Independence Day (Georgian: დამოუკიდებლობის დღე, damoukideblobis dghe) is an annual public holiday in Georgia observed on 26 May. It commemorates the 26 May 1918 adoption of the Act of Independence, which established the Democratic Republic of Georgia in the aftermath of the Russian Revolution of 1917. It is the national day of Georgia. Independence Day is associated with military parades, fireworks, concerts, fairs, and political speeches and ceremonies, in addition to various other public and private events celebrating the history and culture of Georgia.
Due its symbolism and historical significance, 9 April has been advocated to be recognized as Independence Day by the groups associated with the 1980s national movement and the government of Zviad Gamsakhurdia, which presided over the declaration of independence on 9 April 1991. During their rule (October 1990 – January 1992), Gamsakhurdia's government had instituted 26 May as Independence Day; the 9 April 1991 declaration stated it was based on the 26 May 1918 Act of Independence. The preceding referendum on 31 March 1991 had also asked the citizens of Georgia whether they wanted independence to be restored on the basis of the 26 May 1918 declaration. Since 1993, 9 April has been observed as the Day of National Unity, Civic Concordance, and Remembrance in Georgia.
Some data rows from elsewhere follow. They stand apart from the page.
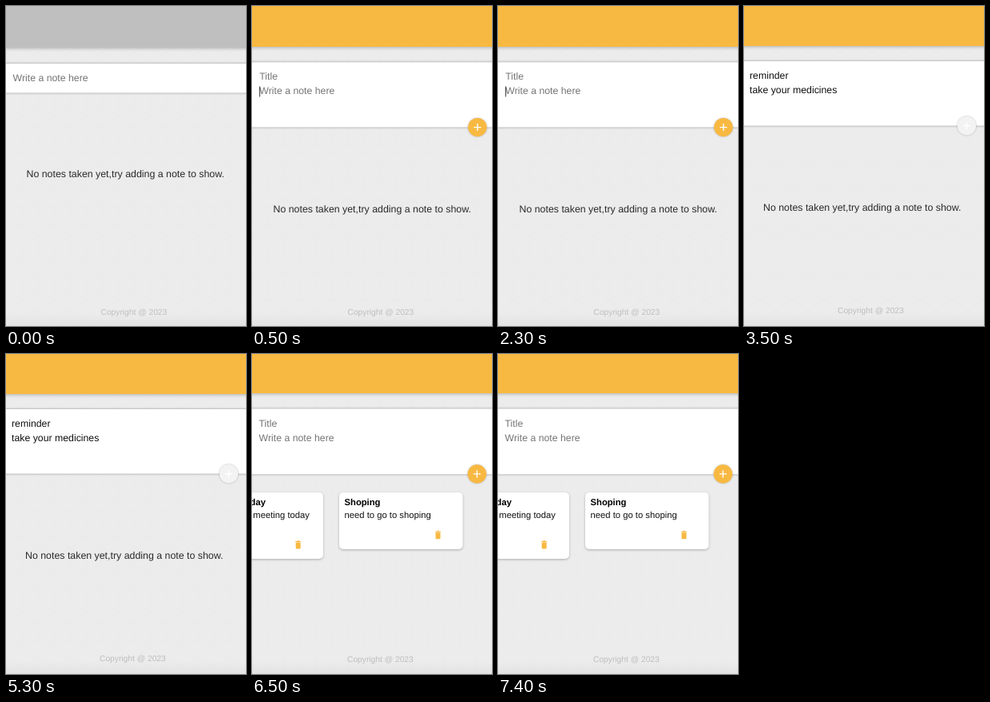
Recreate the animation shown at these times as an HTML page. Size 300 by 400 pixels, loop 8 s.

```html
<!DOCTYPE html>
<html lang="en">
<head>
<meta charset="utf-8">
<title>Notes</title>
<style>
html, body { margin: 0; width: 100%; height: 100%; overflow: hidden; background: #ececec; }
svg { display: block; width: 100%; height: 100%; font-family: "Liberation Sans", Arial, sans-serif; text-rendering: geometricPrecision; }
.header { filter: drop-shadow(0 1px 2px #0004); }
.form { fill: #fff; filter: drop-shadow(0 .7px 1.4px #0006); }
.card { fill: #fff; filter: drop-shadow(0 1px 1.5px #0004); }
.fab { filter: drop-shadow(0 .8px 1.2px #0004); }
</style>
</head>
<body>
<svg viewBox="0 0 300 400">
  <defs>
    <pattern id="cubes" width="40" height="46" patternUnits="userSpaceOnUse">
      <path d="M0 12L20 0L40 12M0 12L20 23L40 12M0 12V35L20 46L40 35V12M20 23V46" fill="none" stroke="#e8e8e8" stroke-width=".7"/>
    </pattern>
    <linearGradient id="floor" x2="0" y2="1">
      <stop offset="0" stop-color="#000" stop-opacity="0"/>
      <stop offset="1" stop-color="#000" stop-opacity=".04"/>
    </linearGradient>
  </defs>
  <rect width="300" height="400" fill="#ececec"/>
  <rect id="paper" width="300" height="400" fill="url(#cubes)"/>
  <rect y="384" width="300" height="16" fill="url(#floor)"/>
  <g id="scene"></g>
</svg>
<script>
const AMBER = '#f8b942', GREY = '#757575';
const scene = document.getElementById('scene');
const paper = document.getElementById('paper');

const text = (x, y, str, fill = GREY, size = 12.3, extra = '') =>
  `<text x="${x}" y="${y}" fill="${fill}" font-size="${size}" ${extra}>${str}</text>`;

const header = (height, fill = AMBER) =>
  `<rect class="header" x="-9" y="-9" width="318" height="${height + 9}" fill="${fill}"/>`;

const form = (top, bottom) =>
  `<rect class="form" x="-6" y="${top}" width="312" height="${bottom - top}"/>`;

const fab = (x, y, fill = AMBER) =>
  `<g class="fab"><circle cx="${x}" cy="${y}" r="11.7" fill="${fill}"/></g>
   <path d="M${x - 4.5} ${y}h9M${x} ${y - 4.5}v9" stroke="#fff" stroke-width="1.4"/>`;

const empty = (x, y) => text(x, y, 'No notes taken yet,try adding a note to show.', '#2a2a2a', 12.36);
const footer = (x, y) => text(x, y, 'Copyright @ 2023', '#bebebe', 10.25);

const bin = (x, y) =>
  `<path d="M${x} ${y + 1}h2l.7-1h1.6l.7 1h2v1h-7zM${x + .5} ${y + 2.5}h6v7q0 1-1 1h-4q-1 0-1-1z" fill="${AMBER}"/>`;

const card = (x, width, height) =>
  `<rect class="card" x="${x}" y="173" width="${width}" height="${height}" rx="5"/>`;

const states = [
  { start: 0, svg: header(52, '#bfbfbf') + form(72, 108.5) +
      text(8.5, 93.6, 'Write a note here') + empty(25.5, 214.3) + footer(118.5, 386) },
  { start: 500, svg: header(51) + form(70.3, 151.5) +
      text(9.3, 92.4, 'Title') + text(9.3, 110.4, 'Write a note here') +
      '<path d="M9.7 100.5v13" stroke="#333"/>' +
      fab(281.8, 151.6) + empty(26.5, 257.5) + footer(119.5, 386) },
  { start: 3500, svg: header(50) + form(69, 149.6) +
      text(7, 90.8, 'reminder', '#111') + text(7, 108.5, 'take your medicines', '#111') +
      fab(278.4, 149.7, '#f3f3f3') + empty(24, 255.5) + footer(117, 383.7) },
  { start: 6500, svg: header(49) + form(68.5, 150.3) +
      text(8.5, 90.8, 'Title') + text(8.5, 108.5, 'Write a note here') + fab(281.3, 149.9) +
      card(-20, 109, 83) + card(109, 154.5, 71) +
      text(17, 188.5, 'Today', '#000', 11.25, 'font-weight="bold" text-anchor="end"') +
      text(72, 205, 'meeting today', '#111', 11.25, 'text-anchor="end"') +
      text(115.5, 188.5, 'Shoping', '#000', 11.25, 'font-weight="bold"') +
      text(115.5, 205, 'need to go to shoping', '#111', 11.25) +
      bin(54.2, 233) + bin(229, 220.7) + footer(119, 384.5) },
];

let shown;
function draw() {
  const t = performance.now() % 8000;
  const state = states.findLast(s => t >= s.start);
  if (state !== shown) {
    shown = state;
    scene.innerHTML = state.svg;
    paper.setAttribute('opacity', state.start === 6500 ? .4 : 1);
  }
  requestAnimationFrame(draw);
}
draw();
</script>
</body>
</html>
```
The second anniversary of Georgian independence. 26 May 1919.
People posing at military hardware displayed in Tbilisi on 26 May 2014
26 May had been celebrated as the national day of the Democratic Republic of Georgia until the Soviet takeover in 1921. During the Soviet era, it was clandestinely and irregularly observed by segments of society opposed to the Communist regime. As the Georgian national movement gained momentum in the late 1980s, the symbols associated with the short-lived pre-Soviet republic became a rallying cry for those advocating independence from the Soviet Union. After Georgia's declaration of independence on 9 April 1991, the government set on 26 May 1991 Georgia's first presidential election, which was won by Zviad Gamsakhurdia. Georgia met 26 May of the next year with the new government led by Eduard Shevardnadze; Gamsakhurdia had been ousted in a military coup earlier that year. The 26 May 1992 celebration was attended by Shevardnadze's old acquaintance James Baker. The day also witnessed one of the first major anti-Shevardnadze demonstrations in the streets of Tbilisi.
Through much of Shevardnadze's rule, Independence Day was a civilian observance. Since 1997, no military parades had been organized by the government, citing financial difficulties. Shevardnadze's successor as President of Georgia, Mikheil Saakashvili, restored, in 2004, tradition of holding military parades, which was used as a venue to exhibit new equipment of the Georgian Armed Forces. 26 May 2004 saw the largest ever military parade in Georgia.
During Saakashvili's second term of presidency, the Independence Day celebrations were overshadowed by political instability; in 2008 and 2009 large opposition rallies in central Tbilisi limited the scale of the celebrations and in 2011 an attempt by part of the opposition at obstructing a military parade planned for 26 May led to fatalities during a clash with police.
After the Georgian Dream coalition acceded to power in 2012, a military component of the Independence Day celebration was limited to oath-taking ceremonies of Georgian soldiers and public exhibitions of military technology.
26 May 1920 – Leaders of the Second International attend the Independence Day demonstration in Tbilisi as part of their visit to Georgia.
26 May 1921 – The new Bolshevik government of Georgia marks Independence Day to celebrate the sovietization of Georgia, barring the national flags of the overthrown Democratic Republic of Georgia from being displayed during the celebrations.
26 May 1922 – Soviet security forces break up rallies to mark the Georgian Independence Day in Tbilisi and other places in the Georgian SSR.
26 May 1989 – Pro-independence demonstrators gather in Tbilisi to mark Independence Day for the first time since 1922.
26 May 1991 – Georgia holds its first presidential election. A National Guard parade marks the first official post-Soviet Independence Day celebration.
26 May 1992 – Georgian security forces break up a rally of supporters of the ousted President Gamsakhurdia, while James Baker attends the official celebrations of Independence Day.
26 May 2004 – The new government of Georgia marks Independence Day with the largest-ever military parade.
26 May 2011 – Police prevents attempt by an opposition party to block the venue of an Independence Day military parade, resulting in four deaths.
26 May 2018 – Georgia celebrates the 100th anniversary of the declaration of independence of the First Republic of Georgia. More than 20 high level delegations arrive to attend the event, including the presidents of Poland, Slovakia, Latvia, Finland, Armenia, and the European Commission.
^Fuller, Elizabeth (19 April 1991). "Georgia Declares Independence". Report on the USSR. Radio Free Europe/Radio Liberty. 3 (16): 31.
^Kukhianidze, Alexandre (2014). "Georgia's military and civil security challenges". In Jones, Stephen F. (ed.). The Making of Modern Georgia, 1918–2012: The First Georgian Republic and Its Successors. Routledge. p. 155. ISBN1317815939.